Hashimoto's Encephalopathy (HE) (also known as Steroid Responsive Encephalopathy Associated with Autoimmune Thyroiditis [SREAT]), is a rare, clinically heterogeneous neurological disorder associated with Hashimoto's disease and positive thyroid autoantibodies. It is is a form of autoimmune encephalitis. It is increasingly recognized as an important and treatable cause of autoimmune encephalitis, though remains somewhat controversial as a diagnosis.

  • HE predominantly affects women in a wide age range, from 10 to 80 years of age.
  • Clinical or subclinical thyroid disease, usually hypothyroidism, occurs in over half of the cases.

Diagnosis can be made when all 6 of the following criteria have been met (Graus et al. 2016):[1]

  1. Encephalopathy with seizures, myoclonus, hallucinations, or stroke-like episodes
  2. Subclinical or mild overt thyroid disease (usually hypothyroidism)
  3. Brain MRI normal or with non-specific abnormalities
  4. Presence of serum thyroid antibodies (thyroid peroxidase, thyroglobulin)
  5. Absence of well characterized neuronal antibodies in serum and CSF
  6. Reasonable exclusion of alternative causes (see Differential Diagnosis)


The clinical presentation of HE can include seizures, myoclonus, hallucinations, and stroke-like episodes with normal or non-specific CSF and brain MRI abnormalities.

Controversial Diagnosis

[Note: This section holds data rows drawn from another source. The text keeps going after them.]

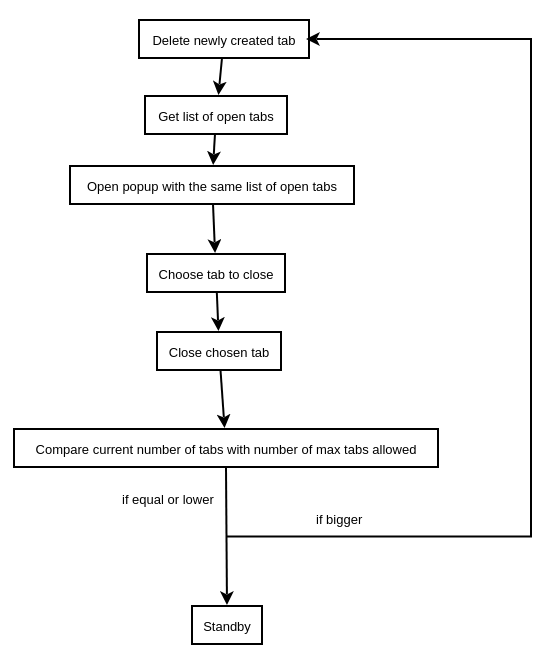
<!DOCTYPE html>
<html lang="en">
<head>
<meta charset="utf-8">
<title>Tab limit flowchart</title>
<style>
:root { --ink: #000; --paper: #fff; }
* { box-sizing: border-box; }
body { margin: 0; background: var(--paper); }
.flowchart {
  position: relative;
  width: 544px;
  height: 664px;
  overflow: hidden;
  background: var(--paper);
  color: var(--ink);
  font: 13px/15px "Liberation Sans", Arial, sans-serif;
  white-space: nowrap;
}
.step {
  position: absolute;
  display: flex;
  align-items: center;
  justify-content: center;
  height: 40px;
  padding-top: 2px;
  border: 2px solid var(--ink);
  background: var(--paper);
}
.delete { left: 138px; top: 19px; width: 172px; }
.list { left: 144px; top: 95px; width: 144px; }
.popup { left: 69px; top: 165px; width: 286px; }
.choose { left: 146px; top: 253px; width: 140px; }
.close { left: 156px; top: 331px; width: 126px; }
.compare { left: 13px; top: 428px; width: 426px; }
.standby { left: 191px; top: 605px; width: 72px; }
.condition { position: absolute; }
.equal { left: 122px; top: 492px; }
.bigger { left: 316px; top: 512px; }
.connectors { position: absolute; left: 0; top: 0; }
.connectors .line { fill: none; stroke: var(--ink); stroke-width: 2; marker-end: url(#arrowhead); }
.connectors .head { fill: var(--ink); }
</style>
</head>
<body>
<main class="flowchart">
  <div class="step delete">Delete newly created tab</div>
  <div class="step list">Get list of open tabs</div>
  <div class="step popup">Open popup with the same list of open tabs</div>
  <div class="step choose">Choose tab to close</div>
  <div class="step close">Close chosen tab</div>
  <div class="step compare">Compare current number of tabs with number of max tabs allowed</div>
  <div class="step standby">Standby</div>
  <span class="condition equal">if equal or lower</span>
  <span class="condition bigger">if bigger</span>
  <svg class="connectors" width="544" height="664" viewBox="0 0 544 664" aria-hidden="true">
    <defs>
      <marker id="arrowhead" markerUnits="userSpaceOnUse" markerWidth="14" markerHeight="14" refX="3" refY="7" orient="auto">
        <path class="head" d="M0 0L14 7L0 14L3.5 7Z"/>
      </marker>
    </defs>
    <path class="line" d="M222 58L219.5 84"/>
    <path class="line" d="M215 134L213.8 154"/>
    <path class="line" d="M213 204L214.6 242"/>
    <path class="line" d="M216.8 292L218 320"/>
    <path class="line" d="M220.5 370L223.8 417"/>
    <path class="line" d="M226 467L226.9 594"/>
    <path class="line" d="M226.5 536.5H531V39H317"/>
  </svg>
</main>
</body>
</html>
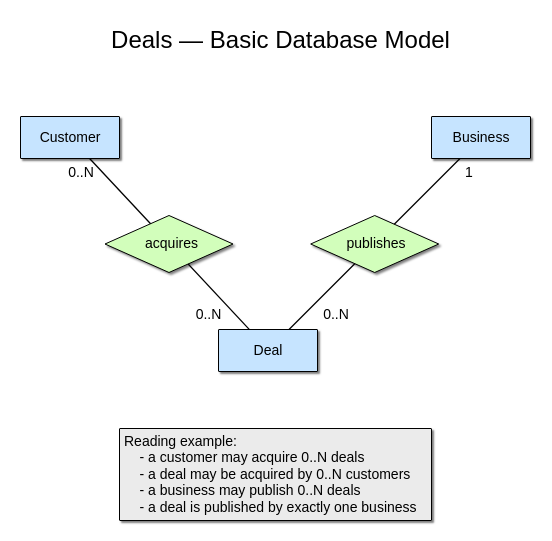
<!DOCTYPE html>
<html lang="en">
<head>
<meta charset="utf-8">
<title>Deals — Basic Database Model</title>
<style>
:root {
  --paper: #ffffff;
  --ink: #000000;
  --entity: #c6e4ff;
  --relation: #d2febb;
  --note: #ebebeb;
  --shadow: rgba(0, 0, 0, .5);
}
* { box-sizing: border-box; margin: 0; padding: 0; }
html, body { width: 552px; height: 541px; overflow: hidden; background: var(--paper); }
body { font: 14px/16px "Liberation Sans", Arial, sans-serif; color: var(--ink); }
.diagram { position: relative; width: 552px; height: 541px; overflow: hidden; }
h1 {
  position: absolute; left: 0; top: 26px; width: 561px;
  font-size: 24px; line-height: 28px; font-weight: 400; text-align: center; white-space: nowrap;
}
.links { position: absolute; left: 0; top: 0; }
.links line { stroke: var(--ink); stroke-width: 1.3; }
.relation-shape { fill: var(--relation); stroke: var(--ink); filter: drop-shadow(2px 2px 1px var(--shadow)); }
.entity {
  position: absolute; width: 100px; height: 43px; padding-bottom: 1px;
  display: flex; align-items: center; justify-content: center;
  background: var(--entity); border: 1px solid var(--ink); border-radius: 1px;
  box-shadow: 2px 2px 2px var(--shadow);
}
.customer { left: 20px; top: 116px; }
.business { left: 431px; top: 116px; }
.deal { left: 218px; top: 329px; }
.relation {
  position: absolute; top: 215px; width: 128px; height: 56px;
  display: flex; align-items: center; justify-content: center;
}
.acquires { left: 107.5px; }
.publishes { left: 312px; }
.cardinality { position: absolute; width: 40px; text-align: center; }
.customer-end { left: 61px; top: 164px; }
.business-end { left: 449px; top: 164px; }
.acquired-end { left: 188.5px; top: 306px; }
.published-end { left: 316px; top: 306px; }
.note {
  position: absolute; left: 119px; top: 428px; width: 313px; height: 93px;
  padding: 4px; line-height: 16.4px; white-space: nowrap;
  background: var(--note); border: 1px solid var(--ink); border-radius: 1px;
  box-shadow: 2px 2px 2px var(--shadow);
}
.note ul { list-style: none; padding-left: 15.5px; }
.note li::before { content: "- "; white-space: pre; }
</style>
</head>
<body>
<main class="diagram">
  <h1>Deals — Basic Database Model</h1>

  <svg class="links" width="552" height="541" viewBox="0 0 552 541" aria-hidden="true">
    <defs>
      <polygon id="diamond" points="0,-28.5 64,0 0,28.5 -64,0"/>
    </defs>
    <line x1="70" y1="137.5" x2="169" y2="243.5"/>
    <line x1="169" y1="243.5" x2="268.5" y2="350"/>
    <line x1="481" y1="137.5" x2="375" y2="243.5"/>
    <line x1="375" y1="243.5" x2="268.5" y2="350"/>
    <use class="relation-shape" href="#diamond" x="169" y="244"/>
    <use class="relation-shape" href="#diamond" x="374.7" y="244"/>
  </svg>

  <div class="entity customer">Customer</div>
  <div class="entity business">Business</div>
  <div class="entity deal">Deal</div>

  <div class="relation acquires">acquires</div>
  <div class="relation publishes">publishes</div>

  <span class="cardinality customer-end">0..N</span>
  <span class="cardinality business-end">1</span>
  <span class="cardinality acquired-end">0..N</span>
  <span class="cardinality published-end">0..N</span>

  <section class="note">
    <p>Reading example:</p>
    <ul>
      <li>a customer may acquire 0..N deals</li>
      <li>a deal may be acquired by 0..N customers</li>
      <li>a business may publish 0..N deals</li>
      <li>a deal is published by exactly one business</li>
    </ul>
  </section>
</main>
</body>
</html>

Hashimoto’s encephalopathy should be diagnosed only when a thorough clinical assessment has been performed, including comprehensive testing for well characterized neuronal antibodies, and ruling out other potential causes of encephalopathy or encephalitis. In essence, it should be a diagnosis of exclusion.
  • anti-TPO (thyroid peroxidase antibody), anti-thyroglobulin, and anti-dsDNA can be elevated in HE
    • Thyroid peroxidase antibody is elevated in over 90% of cases of Hashimoto’s thyroiditis.
    • Although the test has a false positive rate of up to 20%, a positive result may indicate SREAT, and should prompt a thorough search for neurological symptoms that might support a diagnosis of encephalopathy.

Thyroid Antibodies Are Non-Specific!

Thyroid antibodies are not specific for Hashimoto’s encephalopathy. They can be present in up to 13% of healthy individuals, and up to 27% in white women older than 60 years. It can also be present in other autoimmune encephalitis disorders.

Patients with a non-specific encephalopathy with subclinical or overt thyroid disease, anti-thyroid antibodies, and no other explanation for the symptoms should be considered for a trial of steroids. Most patients treated with corticosteroids with or without levothyroxine will have clinical improvement.[2]